Florida insurance regulators are asking 2 life insurers about solicitations of business from U.S. military personnel.
The Florida Office of Insurance Regulation has issued an “order to show cause” to American Fidelity Life Insurance Company, Pensacola, Fla., and Trans World Assurance Company, San Mateo, Calif.
In the order, which requires the insurers named to show why Florida should not suspend their right to do business in Florida, regulators allege that American Fidelity or Trans World may have sold insurance products to U.S. military personnel in December 2007 and January 2008 after offering prizes, such as Xbox video game systems, valued at over $25.
Florida regulators also say one company, or both companies:
- Employed a corporal in the U.S. Marine Corps as a driver who used his military identification to gain access to the military base to pick up military personnel and take them to the companies’ offices.
- Misrepresented that they were affiliated with the U.S. military in the sale of their insurance products.
Marilyn Hess, president of American Fidelity, says the company has not seen any documentation of the allegations in the order to show cause.
At this point, “we don’t believe we have an agent who sells at the site that they’re talking about,” Hess says. “We have had no complaints about this prior to this.”
Hess says American Fidelity handles administrative work for Trans World but is a separate company and cannot speak for Trans World.
Representatives for Trans World were not immediately available to comment on the Florida order.

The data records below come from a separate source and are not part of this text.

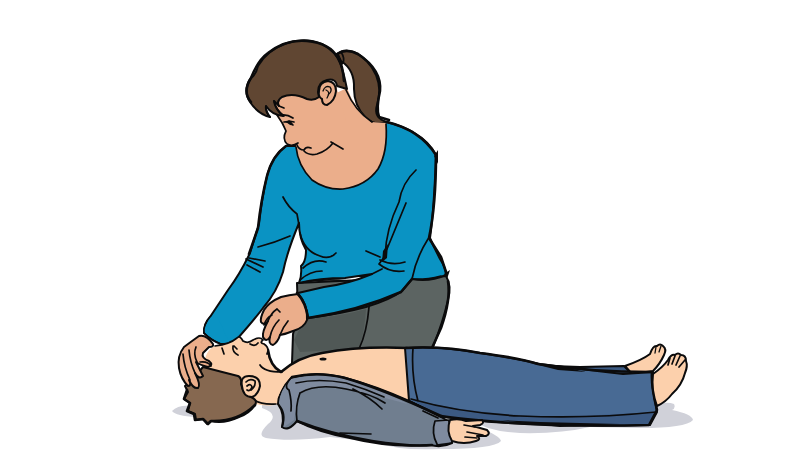
<!DOCTYPE html>
<html lang="en">
<head>
<meta charset="utf-8">
<title>First aid: opening the airway</title>
<style>
:root {
  --paper: #ffffff;
  --ink: #0b0b0c;
  --skin: #ebae8b;
  --child-skin: #fcd0ac;
  --hair: #604632;
  --child-hair: #866850;
  --sweater: #0a93c3;
  --slacks: #5c6462;
  --slacks-shade: #505856;
  --jeans: #486a94;
  --jeans-shade: #3c5a83;
  --jacket: #707e8f;
  --jacket-light: #7f8b9f;
  --shadow: #d0d1d9;
}
html, body { margin: 0; background: var(--paper); overflow: hidden; }
.illustration { display: block; width: 800px; height: 450px; }
.outlined { stroke: var(--ink); stroke-width: 2; stroke-linejoin: round; stroke-linecap: round; }
.line { fill: none; stroke: var(--ink); stroke-width: 1.7; stroke-linecap: round; stroke-linejoin: round; }
.bold { stroke-width: 2.6; }
.fine { stroke-width: 1.3; }
.shadow { fill: var(--shadow); }
.skin { fill: var(--skin); }
.child-skin { fill: var(--child-skin); }
.hair { fill: var(--hair); }
.child-hair { fill: var(--child-hair); }
.sweater { fill: var(--sweater); }
.slacks { fill: var(--slacks); }
.slacks-shade { fill: var(--slacks-shade); }
.jeans { fill: var(--jeans); }
.jeans-shade { fill: var(--jeans-shade); }
.jacket { fill: var(--jacket); }
.jacket-light { fill: var(--jacket-light); }
.ink { fill: var(--ink); }
</style>
</head>
<body>
<svg class="illustration" viewBox="0 0 800 450" role="img" aria-label="A woman kneels beside a child lying on his back, one hand on his forehead and the other lifting his chin">

  <g id="ground-shadows" class="shadow">
    <path d="M172 411Q178 405 190 406L215 420 196 417Q176 416 172 411Z"/>
    <path d="M262 403Q280 399 292 405L480 428Q500 436 501 441Q494 449 440 449Q400 451 372 442L330 437Q290 442 266 438Q256 436 268 424Q280 414 262 408Z"/>
    <path d="M470 414L654 408Q664 400 674 404Q676 408 672 410Q692 414 693 420Q686 428 640 428L590 427Q560 434 520 433Q490 432 470 420Z"/>
  </g>

  <g id="woman-slacks">
    <path class="slacks outlined" d="M297 283L446 276Q452 286 448 300Q443 322 433 347L430 362 292 363 293 334 298 316Z"/>
    <path class="slacks-shade" d="M305 318Q335 318 366 309Q365 330 359 349L300 352 294 340Z"/>
    <path class="line" d="M369 307Q367 332 359 349"/>
    <path class="line bold" d="M448 281Q451 300 441 328L432 348"/>
  </g>

  <g id="woman-sweater">
    <path class="sweater outlined" d="M286 146Q274 154 268 172Q262 196 259 224L250 253Q240 274 228 290L210 317Q204 324 204 333Q212 341 221 344Q230 345 238 338Q254 320 263 308Q277 292 283 272Q287 252 299 223Q299 238 306 250Q306 262 301 266Q302 276 299 283Q320 278 345 278L372 274 Q348 284 324 287L298 293Q306 303 308 318Q340 314 366 307Q390 300 402 291L412 279Q430 282 446 275Q446 268 440 259L433 245 430 238Q434 210 436 155Q430 142 413 132Q400 125 386 122L345 142 296 146Z"/>
    <path class="line bold" d="M286 146Q272 156 267 176Q261 200 258 228L249 254"/>
    <path class="line bold" d="M387 122Q420 130 436 155Q436 205 429 238L441 257 446 272"/>
    <path class="line bold" d="M308 318Q358 311 401 292L412 279"/>
    <path class="line" d="M283 197Q288 207 297 214L299 225M416 170Q402 183 399 202Q386 229 385 256L379 264M406 203Q394 232 387 249M300 233Q304 251 320 256Q329 260 336 253M366 251L380 257M380 260Q392 266 405 262M379 264Q390 273 404 271M372 274L382 269M326 262Q314 258 303 268M322 271Q310 271 300 280M300 283Q322 278 349 281M412 279Q425 280 441 276M428 239Q416 258 412 279M258 247Q274 243 290 236M246 259L263 267M247 265L260 272M249 258L265 261"/>
    <path class="ink" d="M434 156L438 150 438 164ZM444 274L450 270 447 279ZM383 251L388 244 387 258 382 262Z"/>
  </g>

  <g id="woman-head">
    <path class="hair outlined" d="M337 54Q344 48 354 52Q369 59 376 75Q382 90 377 105Q373 118 387 122Q374 126 366 118Q354 106 354 89Q355 70 341 61Z"/>
    <path class="line bold" d="M337 54Q346 48 358 54Q382 70 380 91Q376 108 379 117L389 120"/>
    <path class="skin" d="M296 146Q298 166 312 180Q326 190 343 189Q366 186 378 169Q388 152 386 123L371 122Q354 108 347 88L300 110Z"/>
    <path class="line" d="M296 147Q298 166 312 180Q326 190 343 189Q366 186 378 169Q388 152 386 124M346 90Q355 111 372 122"/>
    <path class="skin" d="M272 108L286 131Q282 138 287 144Q293 147 298 143Q299 149 304 151Q308 156 317 154Q327 151 333 143L346 120 336 86 290 90Z"/>
    <path class="line" d="M277 115Q283 123 286 131Q282 139 287 144Q292 147 298 143M297 145Q299 150 304 150Q306 146 311 148M304 151Q309 156 317 154Q327 151 333 143M331 142L343 149"/>
    <path class="hair outlined" d="M250 102Q243 91 250 79Q256 75 258 66Q267 50 287 43Q306 37 322 44Q337 52 341 65Q345 78 347 89L337 86Q336 78 327 80Q318 82 318 92L319 97Q314 101 307 99Q293 92 282 97Q276 101 279 106L274 101Q275 109 283 116Q272 115 266 106Q265 111 270 117Q258 114 250 102Z"/>
    <path class="line bold" d="M251 102Q242 92 251 78Q258 60 268 53Q286 39 307 41Q330 43 338 58Q343 66 344 81"/>
    <path class="line" d="M338 54L342 64M341 52Q345 58 343 63M274 101Q276 110 284 116M266 106Q266 112 270 117M279 106L284 108"/>
    <path class="skin outlined" d="M319 91Q319 82 328 81Q336 82 336 91Q335 101 327 105Q322 105 322 99Q318 97 319 91Z"/>
    <path class="line fine" d="M323 91Q325 85 330 87Q333 91 328 95M326 90Q331 92 327 98"/>
    <path class="line" d="M284 122Q289 121 293 125M289 121L294 122M281 115Q287 114 293 118"/>
    <path class="ink" d="M286 121Q291 119 293 125Q289 126 286 121Z"/>
  </g>

  <g id="child-far-leg">
    <path class="jeans-shade outlined" d="M552 366L580 367 624 366 634 376 590 377Z"/>
    <path class="child-skin outlined" d="M625 366Q642 360 650 354Q653 345 657 346Q660 343 663 346Q667 349 664 355Q660 364 653 371L632 374Z"/>
    <path class="line fine" d="M656 347L655 353M661 346L659 352"/>
  </g>

  <g id="child-torso">
    <path class="child-skin" d="M262 342Q269 345 268 353Q271 366 280 372Q297 357 322 353Q360 347 406 348L411 402Q385 392 355 380Q318 371 292 378L278 404Q262 408 252 398L240 370Z"/>
    <path class="line bold" d="M268 350Q270 366 281 372Q298 357 322 353Q360 346 407 348"/>
    <ellipse class="ink" cx="323" cy="359" rx="3.5" ry="1.5"/>
  </g>

  <g id="child-jeans">
    <path class="jeans outlined" d="M405 348Q432 346 460 350Q510 357 540 364Q588 370 623 374L653 372Q651 382 654 395L657 412 650 425Q590 427 530 424Q480 422 443 417L409 401Z"/>
    <path class="jeans-shade" d="M412 400Q480 415 560 417L656 412 650 425Q570 426 510 423Q462 420 443 417Z"/>
    <path class="line bold" d="M406 348Q444 346 480 353Q520 358 538 364Q590 372 652 372Q651 386 657 410L649 425Q560 427 500 422Q460 419 441 416"/>
    <path class="line" d="M413 348Q411 375 418 401M411 399Q460 413 520 416Q590 419 656 412"/>
    <path class="ink" d="M530 363L560 366 586 372 558 370ZM500 420L540 422 620 424 560 427Z"/>
  </g>

  <g id="child-near-foot">
    <path class="child-skin outlined" d="M653 374Q663 367 668 360Q671 354 675 355Q678 352 681 355Q686 355 686 361Q688 366 685 373Q682 385 672 394Q666 402 657 406Q651 390 653 374Z"/>
    <path class="line" d="M670 358L668 365M675 356L672 364M680 356L676 365M685 360L679 367"/>
  </g>

  <g id="child-jacket">
    <path class="jacket outlined" d="M291 378Q315 371 342 377Q376 386 409 401L441 417 448 421 452 443Q442 448 430 445Q390 448 350 438Q318 432 297 421Q288 432 282 427Q285 414 278 404Q278 392 291 378Z"/>
    <path class="jacket-light" d="M291 379Q322 371 352 381Q382 390 408 404Q370 394 342 387Q316 385 299 394L294 420 284 427Q286 414 279 403Q280 390 291 379Z"/>
    <path class="jacket-light" d="M434 421L448 420 452 442 436 444Z"/>
    <path class="line bold" d="M292 377Q318 371 345 378Q380 388 441 416M297 421Q330 434 372 441Q410 447 432 445"/>
    <path class="line" d="M300 393Q317 383 346 389Q372 394 385 403M300 393Q295 406 297 421M291 378Q283 387 289 390Q292 402 291 411M296 383Q318 378 346 383Q366 389 384 397M435 421Q431 433 437 444M435 421L449 420Q454 432 452 443L437 445M353 389Q371 398 382 409M340 433L371 434M423 411L438 418M278 404Q287 413 282 427"/>
  </g>

  <g id="child-hand">
    <path class="child-skin outlined" d="M450 420Q459 418 466 421L482 420Q485 423 480 425L473 426 487 430Q491 434 486 436L477 436Q482 439 476 441Q464 445 452 441Q446 431 450 420Z"/>
    <path class="line" d="M464 425L475 427M467 432L483 435M465 437L477 438"/>
  </g>

  <g id="child-head">
    <path class="child-skin" d="M204 366Q205 350 215 346Q230 344 237 338Q240 335 243 341Q248 344 254 339Q261 337 262 342Q270 346 267 353Q268 366 279 373L284 384 274 405Q262 407 250 402L215 388Z"/>
    <path class="line" d="M215 346Q230 344 237 338Q240 335 243 341Q248 344 253 340Q260 336 263 340Q259 343 264 344Q270 348 267 354M250 344Q255 347 258 343M282 372Q264 372 260 365M254 400Q262 405 276 404"/>
    <path class="line" d="M233 346Q232 352 238 355M222 348L224 354M234 346L237 349"/>
    <path class="child-hair outlined" d="M203 367Q222 372 238 376Q242 378 241 384Q243 394 251 397Q258 400 255 405Q249 414 239 417Q224 424 211 421L207 424 203 419 196 420 195 414 188 411 190 403 184 399 188 392 185 386 192 380Z"/>
    <path class="line bold" d="M187 390L184 399 190 403 187 411 194 414 195 420 203 419 208 424 211 421Q238 422 255 405"/>
    <path class="child-skin outlined" d="M242 386Q240 376 249 376Q260 376 260 386Q258 395 252 397Q243 397 242 386Z"/>
    <path class="line" d="M246 382Q250 378 255 381Q256 386 251 390M247 386Q251 383 252 387Q250 392 247 390"/>
  </g>

  <g id="woman-forehead-hand">
    <path class="skin outlined" d="M199 336Q206 334 213 344Q214 347 209 347L203 353Q201 358 209 361Q214 365 208 367Q200 365 196 362Q201 372 203 376Q199 380 195 373Q201 385 198 388Q193 389 189 380Q192 386 188 386Q181 379 179 368Q177 356 184 347Q192 341 199 336Z"/>
    <path class="line" d="M183 354Q184 367 190 380M189 350Q190 362 195 373M196 347Q193 354 197 362M200 362Q208 361 211 366"/>
    <path class="sweater" d="M203 331Q211 339 221 343L229 342 218 318 210 317Z"/>
    <path class="line" d="M210 317Q203 324 204 333Q211 340 221 344"/>
  </g>

  <g id="woman-chin-hand">
    <path class="skin outlined" d="M298 294Q289 295 281 297Q269 302 264 310Q260 318 261 322Q264 326 268 321Q262 332 263 337Q266 343 270 337Q268 344 273 345Q278 342 280 335Q286 334 293 331Q304 328 307 320Q308 304 298 294Z"/>
    <path class="line" d="M268 321Q271 313 277 309M270 337Q272 327 279 320M280 335Q283 327 288 321M277 309L280 312M264 325Q266 318 272 315"/>
    <path class="line bold" d="M297 293Q306 303 308 318"/>
  </g>
</svg>
</body>
</html>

In September 2007, the Florida Financial Services Commission adopted military sales practices regulations similar to those outlined in a model law adopted by the National Association of Insurance Commissioners, Kansas City, Mo., in June 2007, Florida officials say.
The Florida rules apply to all active-duty service members and use a broader definition of “active duty” than the definition that the NAIC model uses, officials say.